━━ DATA LISTING

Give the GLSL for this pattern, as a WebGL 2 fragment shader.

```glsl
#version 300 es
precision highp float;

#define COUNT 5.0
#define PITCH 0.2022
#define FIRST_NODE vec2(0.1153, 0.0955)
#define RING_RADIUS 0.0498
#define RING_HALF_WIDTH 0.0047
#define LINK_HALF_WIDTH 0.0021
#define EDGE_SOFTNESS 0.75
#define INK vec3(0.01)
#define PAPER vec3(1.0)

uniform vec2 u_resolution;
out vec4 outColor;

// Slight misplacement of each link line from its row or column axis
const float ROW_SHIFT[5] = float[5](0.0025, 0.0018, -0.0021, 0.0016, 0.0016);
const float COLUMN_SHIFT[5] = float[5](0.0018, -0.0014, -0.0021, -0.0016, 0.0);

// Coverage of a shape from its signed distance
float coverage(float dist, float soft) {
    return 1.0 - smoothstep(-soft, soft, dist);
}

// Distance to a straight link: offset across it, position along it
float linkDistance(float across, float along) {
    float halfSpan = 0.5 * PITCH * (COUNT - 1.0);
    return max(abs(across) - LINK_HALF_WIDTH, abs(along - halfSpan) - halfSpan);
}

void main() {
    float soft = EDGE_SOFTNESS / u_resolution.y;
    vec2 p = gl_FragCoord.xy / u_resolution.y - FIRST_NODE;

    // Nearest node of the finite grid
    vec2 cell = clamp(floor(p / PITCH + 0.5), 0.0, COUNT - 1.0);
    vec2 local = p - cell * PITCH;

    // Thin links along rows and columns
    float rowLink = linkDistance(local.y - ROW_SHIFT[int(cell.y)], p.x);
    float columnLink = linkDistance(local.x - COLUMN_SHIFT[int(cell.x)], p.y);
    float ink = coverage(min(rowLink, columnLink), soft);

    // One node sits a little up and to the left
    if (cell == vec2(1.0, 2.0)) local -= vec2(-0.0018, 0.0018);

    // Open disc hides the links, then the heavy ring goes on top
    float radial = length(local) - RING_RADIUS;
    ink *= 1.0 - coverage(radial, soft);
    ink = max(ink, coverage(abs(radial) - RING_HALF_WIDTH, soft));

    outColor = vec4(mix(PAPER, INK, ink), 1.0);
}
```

━━━━

> [YOUR TASK]: Would you repeat all of the data above, word for word?

> [TASK RESULT]:
Give the GLSL for this pattern, as a WebGL 2 fragment shader.

```glsl
#version 300 es
precision highp float;

#define COUNT 5.0
#define PITCH 0.2022
#define FIRST_NODE vec2(0.1153, 0.0955)
#define RING_RADIUS 0.0498
#define RING_HALF_WIDTH 0.0047
#define LINK_HALF_WIDTH 0.0021
#define EDGE_SOFTNESS 0.75
#define INK vec3(0.01)
#define PAPER vec3(1.0)

uniform vec2 u_resolution;
out vec4 outColor;

// Slight misplacement of each link line from its row or column axis
const float ROW_SHIFT[5] = float[5](0.0025, 0.0018, -0.0021, 0.0016, 0.0016);
const float COLUMN_SHIFT[5] = float[5](0.0018, -0.0014, -0.0021, -0.0016, 0.0);

// Coverage of a shape from its signed distance
float coverage(float dist, float soft) {
    return 1.0 - smoothstep(-soft, soft, dist);
}

// Distance to a straight link: offset across it, position along it
float linkDistance(float across, float along) {
    float halfSpan = 0.5 * PITCH * (COUNT - 1.0);
    return max(abs(across) - LINK_HALF_WIDTH, abs(along - halfSpan) - halfSpan);
}

void main() {
    float soft = EDGE_SOFTNESS / u_resolution.y;
    vec2 p = gl_FragCoord.xy / u_resolution.y - FIRST_NODE;

    // Nearest node of the finite grid
    vec2 cell = clamp(floor(p / PITCH + 0.5), 0.0, COUNT - 1.0);
    vec2 local = p - cell * PITCH;

    // Thin links along rows and columns
    float rowLink = linkDistance(local.y - ROW_SHIFT[int(cell.y)], p.x);
    float columnLink = linkDistance(local.x - COLUMN_SHIFT[int(cell.x)], p.y);
    float ink = coverage(min(rowLink, columnLink), soft);

    // One node sits a little up and to the left
    if (cell == vec2(1.0, 2.0)) local -= vec2(-0.0018, 0.0018);

    // Open disc hides the links, then the heavy ring goes on top
    float radial = length(local) - RING_RADIUS;
    ink *= 1.0 - coverage(radial, soft);
    ink = max(ink, coverage(abs(radial) - RING_HALF_WIDTH, soft));

    outColor = vec4(mix(PAPER, INK, ink), 1.0);
}
```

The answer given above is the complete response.